**LISTED ENTRIES**
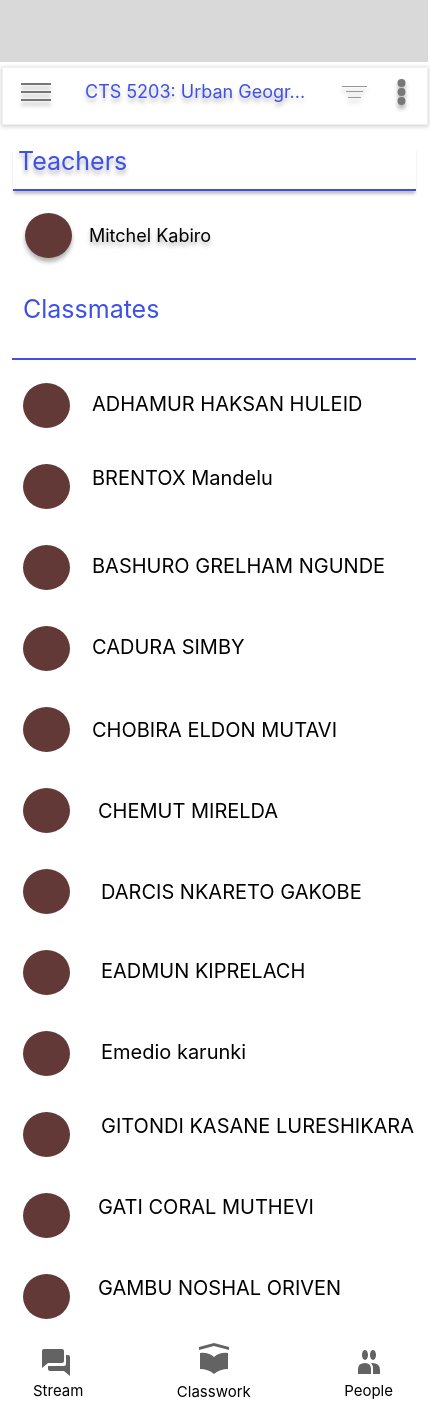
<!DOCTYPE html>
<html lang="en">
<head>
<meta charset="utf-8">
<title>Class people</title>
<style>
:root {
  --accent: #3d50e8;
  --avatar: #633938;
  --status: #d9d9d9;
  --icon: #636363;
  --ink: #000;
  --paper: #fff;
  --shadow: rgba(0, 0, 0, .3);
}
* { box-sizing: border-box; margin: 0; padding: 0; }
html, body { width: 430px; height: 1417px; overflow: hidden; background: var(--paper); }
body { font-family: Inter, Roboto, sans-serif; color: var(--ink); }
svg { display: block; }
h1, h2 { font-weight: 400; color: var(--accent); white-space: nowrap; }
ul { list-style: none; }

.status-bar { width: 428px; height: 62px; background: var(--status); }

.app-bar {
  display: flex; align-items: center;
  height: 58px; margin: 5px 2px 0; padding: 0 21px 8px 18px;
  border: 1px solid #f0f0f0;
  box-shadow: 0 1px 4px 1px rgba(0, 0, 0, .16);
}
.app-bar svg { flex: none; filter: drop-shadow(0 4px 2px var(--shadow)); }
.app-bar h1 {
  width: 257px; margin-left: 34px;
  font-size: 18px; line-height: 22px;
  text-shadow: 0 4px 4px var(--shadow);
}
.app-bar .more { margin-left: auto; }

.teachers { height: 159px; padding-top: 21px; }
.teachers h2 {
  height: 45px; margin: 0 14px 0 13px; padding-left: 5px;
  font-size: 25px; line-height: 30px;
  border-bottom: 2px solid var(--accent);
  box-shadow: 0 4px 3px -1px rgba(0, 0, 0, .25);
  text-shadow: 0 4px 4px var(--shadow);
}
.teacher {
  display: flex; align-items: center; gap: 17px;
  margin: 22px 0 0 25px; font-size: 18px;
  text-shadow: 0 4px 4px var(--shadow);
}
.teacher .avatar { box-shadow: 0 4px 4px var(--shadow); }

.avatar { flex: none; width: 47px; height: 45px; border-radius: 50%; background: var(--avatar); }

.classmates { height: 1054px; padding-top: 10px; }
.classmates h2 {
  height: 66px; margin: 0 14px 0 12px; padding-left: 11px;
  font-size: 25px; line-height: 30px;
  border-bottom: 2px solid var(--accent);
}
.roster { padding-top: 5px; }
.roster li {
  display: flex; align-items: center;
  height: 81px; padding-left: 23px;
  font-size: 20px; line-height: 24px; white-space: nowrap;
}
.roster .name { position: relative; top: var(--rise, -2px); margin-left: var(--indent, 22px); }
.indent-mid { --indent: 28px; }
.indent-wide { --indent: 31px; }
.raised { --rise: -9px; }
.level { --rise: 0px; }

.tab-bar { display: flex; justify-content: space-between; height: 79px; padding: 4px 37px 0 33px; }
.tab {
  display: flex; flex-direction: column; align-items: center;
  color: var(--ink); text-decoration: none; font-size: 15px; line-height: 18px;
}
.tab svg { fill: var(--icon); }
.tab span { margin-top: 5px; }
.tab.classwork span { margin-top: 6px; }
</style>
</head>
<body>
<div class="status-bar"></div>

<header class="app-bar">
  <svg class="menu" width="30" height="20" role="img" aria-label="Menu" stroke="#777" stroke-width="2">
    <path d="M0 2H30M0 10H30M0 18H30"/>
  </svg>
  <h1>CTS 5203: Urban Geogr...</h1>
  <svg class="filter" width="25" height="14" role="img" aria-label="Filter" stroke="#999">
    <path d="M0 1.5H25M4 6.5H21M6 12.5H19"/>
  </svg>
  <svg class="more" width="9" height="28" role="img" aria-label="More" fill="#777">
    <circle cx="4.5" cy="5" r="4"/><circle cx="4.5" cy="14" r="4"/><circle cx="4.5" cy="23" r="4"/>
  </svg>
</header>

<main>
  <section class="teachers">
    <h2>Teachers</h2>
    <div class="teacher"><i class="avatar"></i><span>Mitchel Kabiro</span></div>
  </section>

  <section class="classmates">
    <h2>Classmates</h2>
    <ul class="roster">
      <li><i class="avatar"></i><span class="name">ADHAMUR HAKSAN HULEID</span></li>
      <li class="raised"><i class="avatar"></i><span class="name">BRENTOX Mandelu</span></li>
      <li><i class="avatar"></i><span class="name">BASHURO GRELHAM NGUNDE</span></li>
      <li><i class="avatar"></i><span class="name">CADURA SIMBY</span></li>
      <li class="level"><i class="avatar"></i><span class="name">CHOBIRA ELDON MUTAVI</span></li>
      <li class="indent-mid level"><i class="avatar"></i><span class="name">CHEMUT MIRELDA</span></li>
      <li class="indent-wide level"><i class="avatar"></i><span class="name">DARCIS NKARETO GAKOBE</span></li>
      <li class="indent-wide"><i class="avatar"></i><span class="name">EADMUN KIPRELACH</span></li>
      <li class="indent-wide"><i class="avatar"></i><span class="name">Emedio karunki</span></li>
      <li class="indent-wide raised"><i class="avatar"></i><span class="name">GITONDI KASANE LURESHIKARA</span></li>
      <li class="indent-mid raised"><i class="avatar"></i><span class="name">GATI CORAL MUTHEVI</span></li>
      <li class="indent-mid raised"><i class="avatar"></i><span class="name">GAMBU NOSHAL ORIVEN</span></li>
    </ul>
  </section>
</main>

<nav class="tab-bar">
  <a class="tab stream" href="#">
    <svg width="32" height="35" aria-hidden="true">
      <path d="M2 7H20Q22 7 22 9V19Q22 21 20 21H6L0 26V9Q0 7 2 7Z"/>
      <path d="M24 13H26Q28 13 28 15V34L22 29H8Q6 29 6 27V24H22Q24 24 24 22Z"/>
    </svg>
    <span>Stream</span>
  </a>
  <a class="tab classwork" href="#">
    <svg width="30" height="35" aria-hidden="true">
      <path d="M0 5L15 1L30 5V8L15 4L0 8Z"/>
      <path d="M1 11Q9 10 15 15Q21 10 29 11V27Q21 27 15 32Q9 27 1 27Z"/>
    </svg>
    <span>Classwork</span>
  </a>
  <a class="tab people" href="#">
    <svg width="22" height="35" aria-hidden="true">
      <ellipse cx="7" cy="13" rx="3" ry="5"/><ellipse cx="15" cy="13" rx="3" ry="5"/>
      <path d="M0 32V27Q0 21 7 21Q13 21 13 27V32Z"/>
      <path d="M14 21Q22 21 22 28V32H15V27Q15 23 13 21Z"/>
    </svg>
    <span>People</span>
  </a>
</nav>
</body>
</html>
...
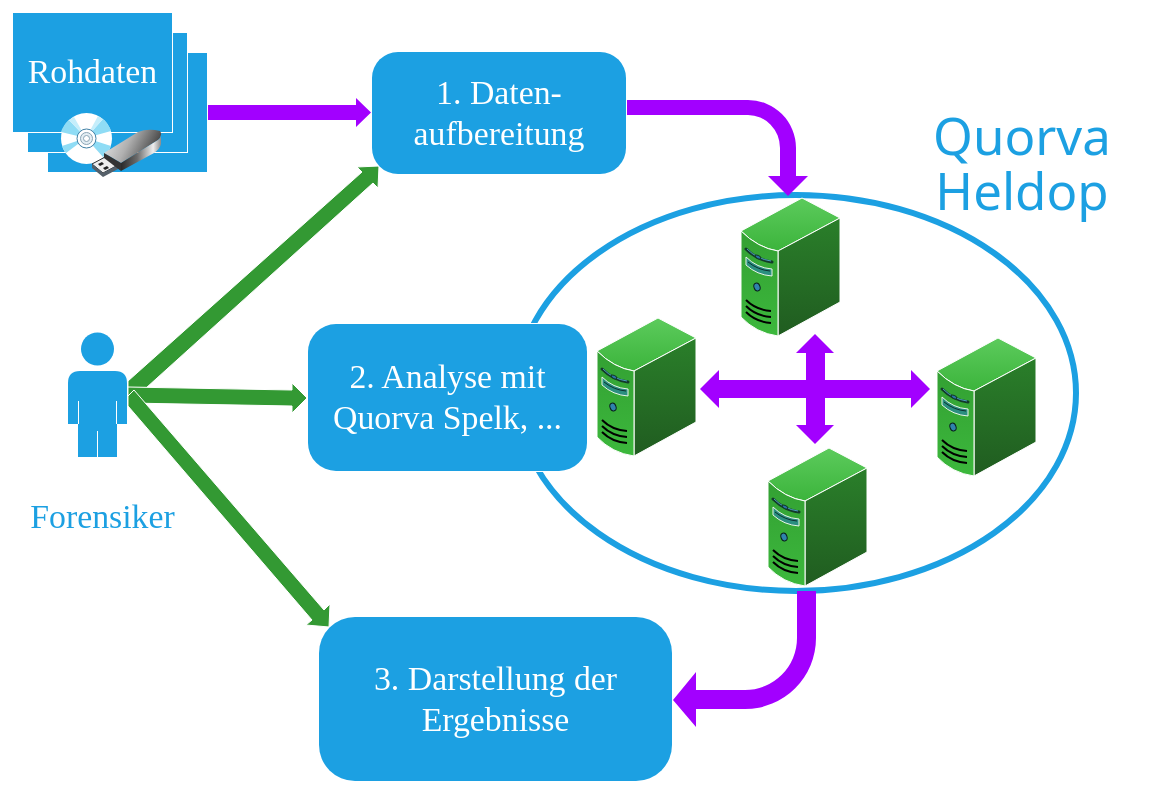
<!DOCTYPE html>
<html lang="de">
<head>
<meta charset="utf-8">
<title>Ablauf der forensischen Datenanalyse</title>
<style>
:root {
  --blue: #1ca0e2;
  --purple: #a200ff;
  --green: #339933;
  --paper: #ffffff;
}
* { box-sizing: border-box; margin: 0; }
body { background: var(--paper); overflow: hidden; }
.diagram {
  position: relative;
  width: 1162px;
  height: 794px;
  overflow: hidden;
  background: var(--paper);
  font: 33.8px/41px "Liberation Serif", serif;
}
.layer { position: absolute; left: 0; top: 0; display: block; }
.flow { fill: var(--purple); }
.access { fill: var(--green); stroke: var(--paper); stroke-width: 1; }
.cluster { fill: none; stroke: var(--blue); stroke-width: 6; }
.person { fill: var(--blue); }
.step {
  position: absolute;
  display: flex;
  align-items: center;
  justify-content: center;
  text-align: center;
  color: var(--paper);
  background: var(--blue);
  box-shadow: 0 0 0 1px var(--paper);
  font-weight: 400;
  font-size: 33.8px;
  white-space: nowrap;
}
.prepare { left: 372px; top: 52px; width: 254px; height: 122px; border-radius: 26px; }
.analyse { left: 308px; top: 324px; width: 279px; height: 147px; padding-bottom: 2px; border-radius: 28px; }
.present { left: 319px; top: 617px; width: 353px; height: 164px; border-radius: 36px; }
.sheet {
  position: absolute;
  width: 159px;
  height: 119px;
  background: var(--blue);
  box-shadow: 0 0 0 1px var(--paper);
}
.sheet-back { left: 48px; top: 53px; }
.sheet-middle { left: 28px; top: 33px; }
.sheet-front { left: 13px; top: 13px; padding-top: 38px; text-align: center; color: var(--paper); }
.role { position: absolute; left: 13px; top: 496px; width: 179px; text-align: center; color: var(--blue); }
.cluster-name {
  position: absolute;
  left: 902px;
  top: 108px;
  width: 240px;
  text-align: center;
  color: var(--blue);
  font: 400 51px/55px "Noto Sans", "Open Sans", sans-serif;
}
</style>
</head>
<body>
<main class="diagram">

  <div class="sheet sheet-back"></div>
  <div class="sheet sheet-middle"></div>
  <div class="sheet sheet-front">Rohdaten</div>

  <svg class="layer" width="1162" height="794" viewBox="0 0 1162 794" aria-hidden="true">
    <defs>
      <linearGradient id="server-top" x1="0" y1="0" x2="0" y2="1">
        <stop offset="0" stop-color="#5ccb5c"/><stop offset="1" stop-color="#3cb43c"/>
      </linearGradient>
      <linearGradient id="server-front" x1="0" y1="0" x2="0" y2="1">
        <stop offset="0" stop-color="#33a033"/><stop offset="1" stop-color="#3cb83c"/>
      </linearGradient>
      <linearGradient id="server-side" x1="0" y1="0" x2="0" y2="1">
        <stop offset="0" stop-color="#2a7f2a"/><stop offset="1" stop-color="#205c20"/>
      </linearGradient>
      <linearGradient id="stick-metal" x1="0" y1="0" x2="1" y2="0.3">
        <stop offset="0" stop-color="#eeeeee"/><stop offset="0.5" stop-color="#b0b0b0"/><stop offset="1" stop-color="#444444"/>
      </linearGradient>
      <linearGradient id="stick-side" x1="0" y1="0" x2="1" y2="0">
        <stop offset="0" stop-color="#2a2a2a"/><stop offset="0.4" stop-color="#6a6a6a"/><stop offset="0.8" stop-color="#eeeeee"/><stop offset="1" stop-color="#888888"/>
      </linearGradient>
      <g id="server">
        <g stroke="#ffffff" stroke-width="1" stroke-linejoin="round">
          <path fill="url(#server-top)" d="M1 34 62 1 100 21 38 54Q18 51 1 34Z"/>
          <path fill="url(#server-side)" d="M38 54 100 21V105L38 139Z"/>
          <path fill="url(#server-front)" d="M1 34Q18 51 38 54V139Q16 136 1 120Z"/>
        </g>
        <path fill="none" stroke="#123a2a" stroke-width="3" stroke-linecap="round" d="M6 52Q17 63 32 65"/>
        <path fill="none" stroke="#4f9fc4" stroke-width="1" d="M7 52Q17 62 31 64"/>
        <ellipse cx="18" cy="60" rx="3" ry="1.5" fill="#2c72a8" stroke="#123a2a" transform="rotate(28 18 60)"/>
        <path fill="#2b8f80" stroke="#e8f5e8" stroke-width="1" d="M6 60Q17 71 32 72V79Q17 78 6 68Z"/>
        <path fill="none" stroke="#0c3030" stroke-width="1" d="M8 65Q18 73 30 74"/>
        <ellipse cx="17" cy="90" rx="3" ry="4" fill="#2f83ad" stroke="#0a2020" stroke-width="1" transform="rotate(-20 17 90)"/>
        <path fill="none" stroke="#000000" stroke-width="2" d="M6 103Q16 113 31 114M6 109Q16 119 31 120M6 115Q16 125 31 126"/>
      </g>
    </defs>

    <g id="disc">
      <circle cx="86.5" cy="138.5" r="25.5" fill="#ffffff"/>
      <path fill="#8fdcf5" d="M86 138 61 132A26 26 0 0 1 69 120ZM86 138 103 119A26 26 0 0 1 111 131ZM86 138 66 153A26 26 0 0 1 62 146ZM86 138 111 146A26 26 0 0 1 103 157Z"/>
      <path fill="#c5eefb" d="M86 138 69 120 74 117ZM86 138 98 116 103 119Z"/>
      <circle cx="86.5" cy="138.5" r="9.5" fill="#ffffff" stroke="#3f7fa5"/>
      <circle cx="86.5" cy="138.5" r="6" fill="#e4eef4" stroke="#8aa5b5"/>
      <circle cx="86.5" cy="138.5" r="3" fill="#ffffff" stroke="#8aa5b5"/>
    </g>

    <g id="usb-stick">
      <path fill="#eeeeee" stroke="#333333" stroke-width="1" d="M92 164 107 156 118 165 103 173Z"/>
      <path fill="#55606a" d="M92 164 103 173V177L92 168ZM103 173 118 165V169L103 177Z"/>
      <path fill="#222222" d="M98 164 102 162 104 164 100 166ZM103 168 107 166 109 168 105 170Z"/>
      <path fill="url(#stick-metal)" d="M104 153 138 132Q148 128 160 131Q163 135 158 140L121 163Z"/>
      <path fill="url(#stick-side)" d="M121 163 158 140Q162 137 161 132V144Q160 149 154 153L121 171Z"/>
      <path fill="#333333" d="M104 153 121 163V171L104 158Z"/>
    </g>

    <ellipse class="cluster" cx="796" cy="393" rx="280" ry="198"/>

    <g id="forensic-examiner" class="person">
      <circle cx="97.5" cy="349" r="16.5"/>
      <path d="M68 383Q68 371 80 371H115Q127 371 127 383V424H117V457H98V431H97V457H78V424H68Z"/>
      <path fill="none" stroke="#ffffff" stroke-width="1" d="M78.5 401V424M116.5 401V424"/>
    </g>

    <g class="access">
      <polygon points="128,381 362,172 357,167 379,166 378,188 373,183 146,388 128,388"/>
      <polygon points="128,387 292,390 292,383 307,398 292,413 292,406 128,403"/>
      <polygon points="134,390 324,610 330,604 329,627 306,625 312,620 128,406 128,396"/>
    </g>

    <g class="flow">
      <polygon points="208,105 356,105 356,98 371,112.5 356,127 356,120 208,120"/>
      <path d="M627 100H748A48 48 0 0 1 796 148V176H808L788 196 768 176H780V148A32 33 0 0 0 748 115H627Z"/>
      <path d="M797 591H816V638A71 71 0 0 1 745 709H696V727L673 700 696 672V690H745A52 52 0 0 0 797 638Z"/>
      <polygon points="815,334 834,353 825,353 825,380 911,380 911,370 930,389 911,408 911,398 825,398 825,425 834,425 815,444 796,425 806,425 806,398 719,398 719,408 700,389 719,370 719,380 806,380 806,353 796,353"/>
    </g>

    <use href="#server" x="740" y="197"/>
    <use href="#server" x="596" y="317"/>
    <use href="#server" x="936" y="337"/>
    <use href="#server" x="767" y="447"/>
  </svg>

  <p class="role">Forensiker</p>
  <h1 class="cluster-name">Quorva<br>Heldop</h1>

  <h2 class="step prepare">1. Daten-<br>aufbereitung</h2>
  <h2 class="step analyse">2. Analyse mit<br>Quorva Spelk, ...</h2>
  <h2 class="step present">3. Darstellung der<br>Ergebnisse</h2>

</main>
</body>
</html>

**TASK DETAILS**
Please return every line in the data that includes the string "flex".

**FINISHED EXERCISE**
  display: flex; align-items: center;
.app-bar svg { flex: none; filter: drop-shadow(0 4px 2px var(--shadow)); }
  display: flex; align-items: center; gap: 17px;
.avatar { flex: none; width: 47px; height: 45px; border-radius: 50%; background: var(--avatar); }
  display: flex; align-items: center;
.tab-bar { display: flex; justify-content: space-between; height: 79px; padding: 4px 37px 0 33px; }
  display: flex; flex-direction: column; align-items: center;
  display: flex;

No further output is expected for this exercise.